──────── DATASET RECORDS ────────
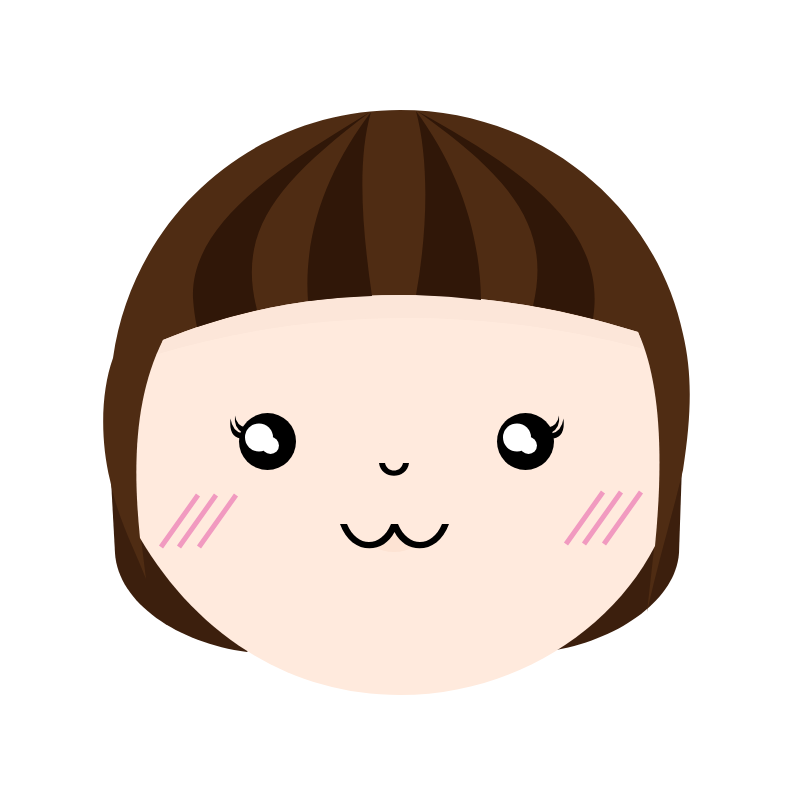
<!DOCTYPE html>
<html lang="en">
<head>
<meta charset="utf-8">
<title>Girl with bob haircut</title>
<style>
:root {
  --paper: #ffffff;
  --hair: #4f2c13;
  --hair-strand: #301708;
  --hair-back: #3c1f0d;
  --skin: #ffeadd;
  --skin-shade: #fce6d9;
  --lip: #fde3d3;
  --blush: #f19ac0;
  --ink: #000000;
}
html, body { margin: 0; background: var(--paper); overflow: hidden; }
svg { display: block; width: 800px; height: 800px; }
.hair { fill: var(--hair); }
.hair-strand { fill: var(--hair-strand); }
.hair-back { fill: var(--hair-back); }
.skin { fill: var(--skin); }
.skin-shade { fill: var(--skin-shade); }
.lip { fill: var(--lip); }
.blush { fill: none; stroke: var(--blush); stroke-width: 5; }
.ink { fill: var(--ink); }
.glint { fill: var(--paper); }
</style>
</head>
<body>
<svg viewBox="0 0 800 800" role="img" aria-label="Smiling cartoon girl with a brown bob haircut">
  <defs>
    <g id="eyeball">
      <circle class="ink" r="28.5"/>
      <circle class="glint" cx="-8.5" cy="-4" r="14"/>
      <circle class="glint" cx="3" cy="4" r="8.5"/>
    </g>
    <g id="lashes" class="ink">
      <path d="M-32.5 -26Q-31 -16 -22 -14L-25 -9Q-34 -14 -32.5 -26Z"/>
      <path d="M-37 -23Q-35 -10 -25 -8L-27 -3Q-39 -5 -37 -23Z"/>
    </g>
    <path id="cheek-lines" class="blush" d="M0 52L37 0M18 52L55 0M38 52L75 0"/>
  </defs>

  <g id="back-hair" class="hair-back">
    <path d="M111 480L115 553C118 603 178 643 247 652L300 600L150 480Z"/>
    <path d="M682 465L679 553C676 598 622 638 556 650L520 600L640 480Z"/>
  </g>

  <g id="front-hair" class="hair">
    <path d="M113 358C133 217 252 110 400 110C542 110 656 207 683 334C692 372 692 412 683 470C671 520 660 555 647 612L655 540L600 400H200L140 530L146 579C135 550 118 520 110 480C100 439 101 391 113 358Z"/>
  </g>

  <g id="face">
    <path class="skin" d="M163 340C230 312 312 295 402 295C490 295 568 310 638 332C660 380 664 455 655 546C612 630 514 695 400 695C287 695 195 632 140 538C132 460 136 394 163 340Z"/>
    <path class="skin-shade" d="M163 340C230 312 312 295 402 295C490 295 568 310 638 332L644 349C570 329 490 318 408 318C318 318 235 331 158 354Z"/>
  </g>

  <g id="hair-strands" class="hair-strand">
    <path d="M370 112C290 161 190 220 193 298Q194 314 197 327Q227 317 257 310C237 232 275 184 370 112Z"/>
    <path d="M371 112C330 166 303 230 308 301Q340 297 372 296C362 228 357 160 371 112Z"/>
    <path d="M416 111C429 160 428 228 416 295Q449 296 481 300C480 230 457 167 416 111Z"/>
    <path d="M417 111C515 180 551 230 533 306Q564 311 593 319C608 226 517 166 417 111Z"/>
  </g>

  <g id="left-eye" transform="translate(267.5 441.5)">
    <use href="#lashes"/>
    <use href="#eyeball"/>
  </g>
  <g id="right-eye" transform="translate(525.5 441.5)">
    <use href="#lashes" transform="translate(1 0) scale(-1 1)"/>
    <use href="#eyeball"/>
  </g>

  <path id="nose" class="ink" d="M379 463H385C387 473 401 473 403 463H409C407 480 381 480 379 463Z"/>
  <g id="mouth">
    <path class="lip" d="M372 546Q394 558 416 546L394 527Z"/>
    <path class="ink" d="M340 524H347C357 548 381 548 391 524H398C408 548 432 548 442 524H449C438 555 406 555 394.5 532C383 555 351 555 340 524Z"/>
  </g>

  <g id="cheeks">
    <use href="#cheek-lines" x="161" y="495"/>
    <use href="#cheek-lines" x="566" y="492"/>
  </g>
</svg>
</body>
</html>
────────
**WHAT THE TASK ASKS**
Could you restate every record above word for word, dropping the pictures?

**SOLUTION**
<!DOCTYPE html>
<html lang="en">
<head>
<meta charset="utf-8">
<title>Girl with bob haircut</title>
<style>
:root {
  --paper: #ffffff;
  --hair: #4f2c13;
  --hair-strand: #301708;
  --hair-back: #3c1f0d;
  --skin: #ffeadd;
  --skin-shade: #fce6d9;
  --lip: #fde3d3;
  --blush: #f19ac0;
  --ink: #000000;
}
html, body { margin: 0; background: var(--paper); overflow: hidden; }
svg { display: block; width: 800px; height: 800px; }
.hair { fill: var(--hair); }
.hair-strand { fill: var(--hair-strand); }
.hair-back { fill: var(--hair-back); }
.skin { fill: var(--skin); }
.skin-shade { fill: var(--skin-shade); }
.lip { fill: var(--lip); }
.blush { fill: none; stroke: var(--blush); stroke-width: 5; }
.ink { fill: var(--ink); }
.glint { fill: var(--paper); }
</style>
</head>
<body>
<svg viewBox="0 0 800 800" role="img" aria-label="Smiling cartoon girl with a brown bob haircut">
  <defs>
    <g id="eyeball">
      <circle class="ink" r="28.5"/>
      <circle class="glint" cx="-8.5" cy="-4" r="14"/>
      <circle class="glint" cx="3" cy="4" r="8.5"/>
    </g>
    <g id="lashes" class="ink">
      <path d="M-32.5 -26Q-31 -16 -22 -14L-25 -9Q-34 -14 -32.5 -26Z"/>
      <path d="M-37 -23Q-35 -10 -25 -8L-27 -3Q-39 -5 -37 -23Z"/>
    </g>
    <path id="cheek-lines" class="blush" d="M0 52L37 0M18 52L55 0M38 52L75 0"/>
  </defs>

  <g id="back-hair" class="hair-back">
    <path d="M111 480L115 553C118 603 178 643 247 652L300 600L150 480Z"/>
    <path d="M682 465L679 553C676 598 622 638 556 650L520 600L640 480Z"/>
  </g>

  <g id="front-hair" class="hair">
    <path d="M113 358C133 217 252 110 400 110C542 110 656 207 683 334C692 372 692 412 683 470C671 520 660 555 647 612L655 540L600 400H200L140 530L146 579C135 550 118 520 110 480C100 439 101 391 113 358Z"/>
  </g>

  <g id="face">
    <path class="skin" d="M163 340C230 312 312 295 402 295C490 295 568 310 638 332C660 380 664 455 655 546C612 630 514 695 400 695C287 695 195 632 140 538C132 460 136 394 163 340Z"/>
    <path class="skin-shade" d="M163 340C230 312 312 295 402 295C490 295 568 310 638 332L644 349C570 329 490 318 408 318C318 318 235 331 158 354Z"/>
  </g>

  <g id="hair-strands" class="hair-strand">
    <path d="M370 112C290 161 190 220 193 298Q194 314 197 327Q227 317 257 310C237 232 275 184 370 112Z"/>
    <path d="M371 112C330 166 303 230 308 301Q340 297 372 296C362 228 357 160 371 112Z"/>
    <path d="M416 111C429 160 428 228 416 295Q449 296 481 300C480 230 457 167 416 111Z"/>
    <path d="M417 111C515 180 551 230 533 306Q564 311 593 319C608 226 517 166 417 111Z"/>
  </g>

  <g id="left-eye" transform="translate(267.5 441.5)">
    <use href="#lashes"/>
    <use href="#eyeball"/>
  </g>
  <g id="right-eye" transform="translate(525.5 441.5)">
    <use href="#lashes" transform="translate(1 0) scale(-1 1)"/>
    <use href="#eyeball"/>
  </g>

  <path id="nose" class="ink" d="M379 463H385C387 473 401 473 403 463H409C407 480 381 480 379 463Z"/>
  <g id="mouth">
    <path class="lip" d="M372 546Q394 558 416 546L394 527Z"/>
    <path class="ink" d="M340 524H347C357 548 381 548 391 524H398C408 548 432 548 442 524H449C438 555 406 555 394.5 532C383 555 351 555 340 524Z"/>
  </g>

  <g id="cheeks">
    <use href="#cheek-lines" x="161" y="495"/>
    <use href="#cheek-lines" x="566" y="492"/>
  </g>
</svg>
</body>
</html>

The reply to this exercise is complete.